* [Directions]: Filter the data for lines with the word "grit", then copy every line so identified.

(Saved data entries)
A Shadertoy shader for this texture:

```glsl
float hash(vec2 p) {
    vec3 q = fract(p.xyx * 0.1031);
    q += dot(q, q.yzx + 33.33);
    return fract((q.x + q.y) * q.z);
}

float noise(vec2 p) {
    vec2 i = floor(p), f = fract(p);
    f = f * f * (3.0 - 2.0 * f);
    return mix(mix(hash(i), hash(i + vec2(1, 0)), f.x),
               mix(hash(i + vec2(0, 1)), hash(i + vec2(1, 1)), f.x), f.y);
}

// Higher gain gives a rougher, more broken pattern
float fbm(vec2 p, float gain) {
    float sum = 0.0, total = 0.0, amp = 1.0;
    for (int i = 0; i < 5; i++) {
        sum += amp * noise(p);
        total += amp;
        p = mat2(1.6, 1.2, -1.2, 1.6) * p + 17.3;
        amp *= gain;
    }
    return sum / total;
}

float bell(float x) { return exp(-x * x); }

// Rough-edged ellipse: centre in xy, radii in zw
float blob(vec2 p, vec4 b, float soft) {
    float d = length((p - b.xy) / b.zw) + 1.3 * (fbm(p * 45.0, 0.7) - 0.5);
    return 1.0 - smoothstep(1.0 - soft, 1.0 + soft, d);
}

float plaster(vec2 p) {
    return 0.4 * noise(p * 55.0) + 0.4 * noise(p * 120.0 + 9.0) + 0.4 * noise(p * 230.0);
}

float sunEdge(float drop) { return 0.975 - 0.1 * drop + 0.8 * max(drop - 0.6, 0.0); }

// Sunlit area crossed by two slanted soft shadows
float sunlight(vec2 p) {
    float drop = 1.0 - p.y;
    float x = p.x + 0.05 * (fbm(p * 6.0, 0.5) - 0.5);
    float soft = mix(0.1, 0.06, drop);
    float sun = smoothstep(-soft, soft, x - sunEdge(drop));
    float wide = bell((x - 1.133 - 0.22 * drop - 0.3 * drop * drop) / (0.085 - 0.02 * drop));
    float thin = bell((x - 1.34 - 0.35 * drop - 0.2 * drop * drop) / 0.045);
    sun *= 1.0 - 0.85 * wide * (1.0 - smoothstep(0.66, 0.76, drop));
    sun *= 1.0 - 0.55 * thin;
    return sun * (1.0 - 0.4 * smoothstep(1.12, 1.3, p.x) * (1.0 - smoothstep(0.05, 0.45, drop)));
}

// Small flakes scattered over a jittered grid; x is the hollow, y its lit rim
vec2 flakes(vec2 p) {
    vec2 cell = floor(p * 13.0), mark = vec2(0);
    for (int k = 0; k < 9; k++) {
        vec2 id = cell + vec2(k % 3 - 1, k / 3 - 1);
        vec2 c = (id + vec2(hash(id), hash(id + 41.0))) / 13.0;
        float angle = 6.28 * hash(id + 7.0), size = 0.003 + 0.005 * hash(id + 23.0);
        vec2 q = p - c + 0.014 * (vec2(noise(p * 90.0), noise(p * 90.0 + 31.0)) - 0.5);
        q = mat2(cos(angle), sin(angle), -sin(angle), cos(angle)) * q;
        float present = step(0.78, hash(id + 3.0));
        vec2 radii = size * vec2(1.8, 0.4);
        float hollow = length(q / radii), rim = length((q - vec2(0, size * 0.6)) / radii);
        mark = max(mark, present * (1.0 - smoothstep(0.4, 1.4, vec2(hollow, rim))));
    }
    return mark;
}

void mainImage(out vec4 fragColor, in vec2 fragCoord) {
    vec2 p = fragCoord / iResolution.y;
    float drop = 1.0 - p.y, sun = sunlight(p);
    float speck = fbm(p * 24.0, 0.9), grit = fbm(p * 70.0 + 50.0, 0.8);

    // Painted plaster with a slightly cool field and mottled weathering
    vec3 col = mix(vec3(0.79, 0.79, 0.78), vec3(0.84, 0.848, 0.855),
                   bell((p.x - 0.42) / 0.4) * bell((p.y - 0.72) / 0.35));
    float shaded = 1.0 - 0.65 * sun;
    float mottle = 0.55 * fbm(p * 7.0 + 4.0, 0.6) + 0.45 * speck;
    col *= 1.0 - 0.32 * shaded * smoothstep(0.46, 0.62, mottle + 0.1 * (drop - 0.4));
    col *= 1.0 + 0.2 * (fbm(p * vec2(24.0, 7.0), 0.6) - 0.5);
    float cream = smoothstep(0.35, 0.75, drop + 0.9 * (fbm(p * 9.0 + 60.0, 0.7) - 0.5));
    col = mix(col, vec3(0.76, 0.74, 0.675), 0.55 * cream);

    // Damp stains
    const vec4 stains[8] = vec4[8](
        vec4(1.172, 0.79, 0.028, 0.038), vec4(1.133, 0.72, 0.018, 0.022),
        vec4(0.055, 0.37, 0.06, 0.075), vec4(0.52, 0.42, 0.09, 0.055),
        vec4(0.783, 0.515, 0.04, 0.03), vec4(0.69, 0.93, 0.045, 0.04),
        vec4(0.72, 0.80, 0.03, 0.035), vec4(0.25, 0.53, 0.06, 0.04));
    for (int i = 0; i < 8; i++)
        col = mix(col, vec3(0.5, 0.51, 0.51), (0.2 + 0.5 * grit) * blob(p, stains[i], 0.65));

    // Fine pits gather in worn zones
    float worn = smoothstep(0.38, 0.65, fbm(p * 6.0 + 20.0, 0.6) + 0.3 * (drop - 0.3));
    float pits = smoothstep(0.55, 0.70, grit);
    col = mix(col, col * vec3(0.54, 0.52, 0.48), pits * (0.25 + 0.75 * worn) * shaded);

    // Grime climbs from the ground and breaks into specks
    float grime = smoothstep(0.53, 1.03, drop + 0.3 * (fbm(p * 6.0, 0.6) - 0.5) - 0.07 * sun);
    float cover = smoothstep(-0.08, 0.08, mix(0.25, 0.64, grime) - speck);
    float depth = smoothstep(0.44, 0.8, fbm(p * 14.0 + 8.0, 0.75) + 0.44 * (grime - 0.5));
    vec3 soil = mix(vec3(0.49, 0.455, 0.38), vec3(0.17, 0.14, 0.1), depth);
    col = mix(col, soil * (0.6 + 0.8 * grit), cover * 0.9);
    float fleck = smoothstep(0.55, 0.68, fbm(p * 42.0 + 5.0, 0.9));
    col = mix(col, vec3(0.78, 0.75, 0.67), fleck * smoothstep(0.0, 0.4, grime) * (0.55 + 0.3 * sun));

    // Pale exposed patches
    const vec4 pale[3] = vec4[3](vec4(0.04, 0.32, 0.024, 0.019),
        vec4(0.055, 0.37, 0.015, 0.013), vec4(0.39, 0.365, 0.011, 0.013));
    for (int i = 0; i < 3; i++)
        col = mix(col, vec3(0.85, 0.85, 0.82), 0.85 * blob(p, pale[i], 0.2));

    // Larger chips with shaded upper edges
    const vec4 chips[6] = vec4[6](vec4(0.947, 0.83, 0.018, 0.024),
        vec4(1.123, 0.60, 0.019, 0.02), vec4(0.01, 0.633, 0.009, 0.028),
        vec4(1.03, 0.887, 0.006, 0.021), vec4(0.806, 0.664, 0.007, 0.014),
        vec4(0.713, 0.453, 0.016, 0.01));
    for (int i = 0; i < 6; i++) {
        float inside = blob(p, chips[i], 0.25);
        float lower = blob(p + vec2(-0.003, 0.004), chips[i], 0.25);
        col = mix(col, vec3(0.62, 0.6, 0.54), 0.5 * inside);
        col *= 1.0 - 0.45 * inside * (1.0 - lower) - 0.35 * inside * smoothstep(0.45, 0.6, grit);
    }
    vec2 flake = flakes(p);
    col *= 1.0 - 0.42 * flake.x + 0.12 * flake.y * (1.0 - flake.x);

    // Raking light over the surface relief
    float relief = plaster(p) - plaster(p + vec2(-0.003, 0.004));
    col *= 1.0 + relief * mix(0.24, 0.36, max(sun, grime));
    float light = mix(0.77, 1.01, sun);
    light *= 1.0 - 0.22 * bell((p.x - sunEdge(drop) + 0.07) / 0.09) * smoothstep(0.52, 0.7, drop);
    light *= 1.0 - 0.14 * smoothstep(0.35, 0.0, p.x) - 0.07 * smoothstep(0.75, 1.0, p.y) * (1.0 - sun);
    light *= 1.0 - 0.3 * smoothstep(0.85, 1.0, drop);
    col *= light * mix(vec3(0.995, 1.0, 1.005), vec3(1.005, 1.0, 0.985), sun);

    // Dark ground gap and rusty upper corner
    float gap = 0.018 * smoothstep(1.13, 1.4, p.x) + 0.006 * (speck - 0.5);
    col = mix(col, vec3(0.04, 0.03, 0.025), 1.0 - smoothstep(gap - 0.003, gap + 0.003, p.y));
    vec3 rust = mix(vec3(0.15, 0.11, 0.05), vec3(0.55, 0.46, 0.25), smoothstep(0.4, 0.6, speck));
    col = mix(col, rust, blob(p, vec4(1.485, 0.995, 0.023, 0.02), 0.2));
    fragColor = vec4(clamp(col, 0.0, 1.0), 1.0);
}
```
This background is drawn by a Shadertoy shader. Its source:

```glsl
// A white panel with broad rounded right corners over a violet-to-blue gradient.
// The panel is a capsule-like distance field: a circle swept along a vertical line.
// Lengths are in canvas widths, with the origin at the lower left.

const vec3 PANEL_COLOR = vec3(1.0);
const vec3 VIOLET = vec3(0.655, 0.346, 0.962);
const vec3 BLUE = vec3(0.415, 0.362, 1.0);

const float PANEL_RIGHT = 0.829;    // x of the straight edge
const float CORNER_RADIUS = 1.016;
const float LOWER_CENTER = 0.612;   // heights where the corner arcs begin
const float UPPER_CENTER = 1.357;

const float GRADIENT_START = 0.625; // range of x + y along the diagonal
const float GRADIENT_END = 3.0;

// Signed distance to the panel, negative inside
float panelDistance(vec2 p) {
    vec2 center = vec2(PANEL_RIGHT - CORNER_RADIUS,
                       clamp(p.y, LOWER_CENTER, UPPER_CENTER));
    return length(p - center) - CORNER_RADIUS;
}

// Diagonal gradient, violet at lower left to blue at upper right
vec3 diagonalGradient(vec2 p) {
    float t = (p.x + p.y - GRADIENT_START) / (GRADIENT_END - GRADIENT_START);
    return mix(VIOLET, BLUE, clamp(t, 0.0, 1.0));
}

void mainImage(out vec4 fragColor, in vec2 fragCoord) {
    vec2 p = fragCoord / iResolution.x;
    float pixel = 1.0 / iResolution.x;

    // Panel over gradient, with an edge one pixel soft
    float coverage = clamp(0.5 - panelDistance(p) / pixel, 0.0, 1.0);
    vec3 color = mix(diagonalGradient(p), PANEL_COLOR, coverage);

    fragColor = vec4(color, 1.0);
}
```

* [Reply to the task]:
    float speck = fbm(p * 24.0, 0.9), grit = fbm(p * 70.0 + 50.0, 0.8);
        col = mix(col, vec3(0.5, 0.51, 0.51), (0.2 + 0.5 * grit) * blob(p, stains[i], 0.65));
    float pits = smoothstep(0.55, 0.70, grit);
    col = mix(col, soil * (0.6 + 0.8 * grit), cover * 0.9);
        col *= 1.0 - 0.45 * inside * (1.0 - lower) - 0.35 * inside * smoothstep(0.45, 0.6, grit);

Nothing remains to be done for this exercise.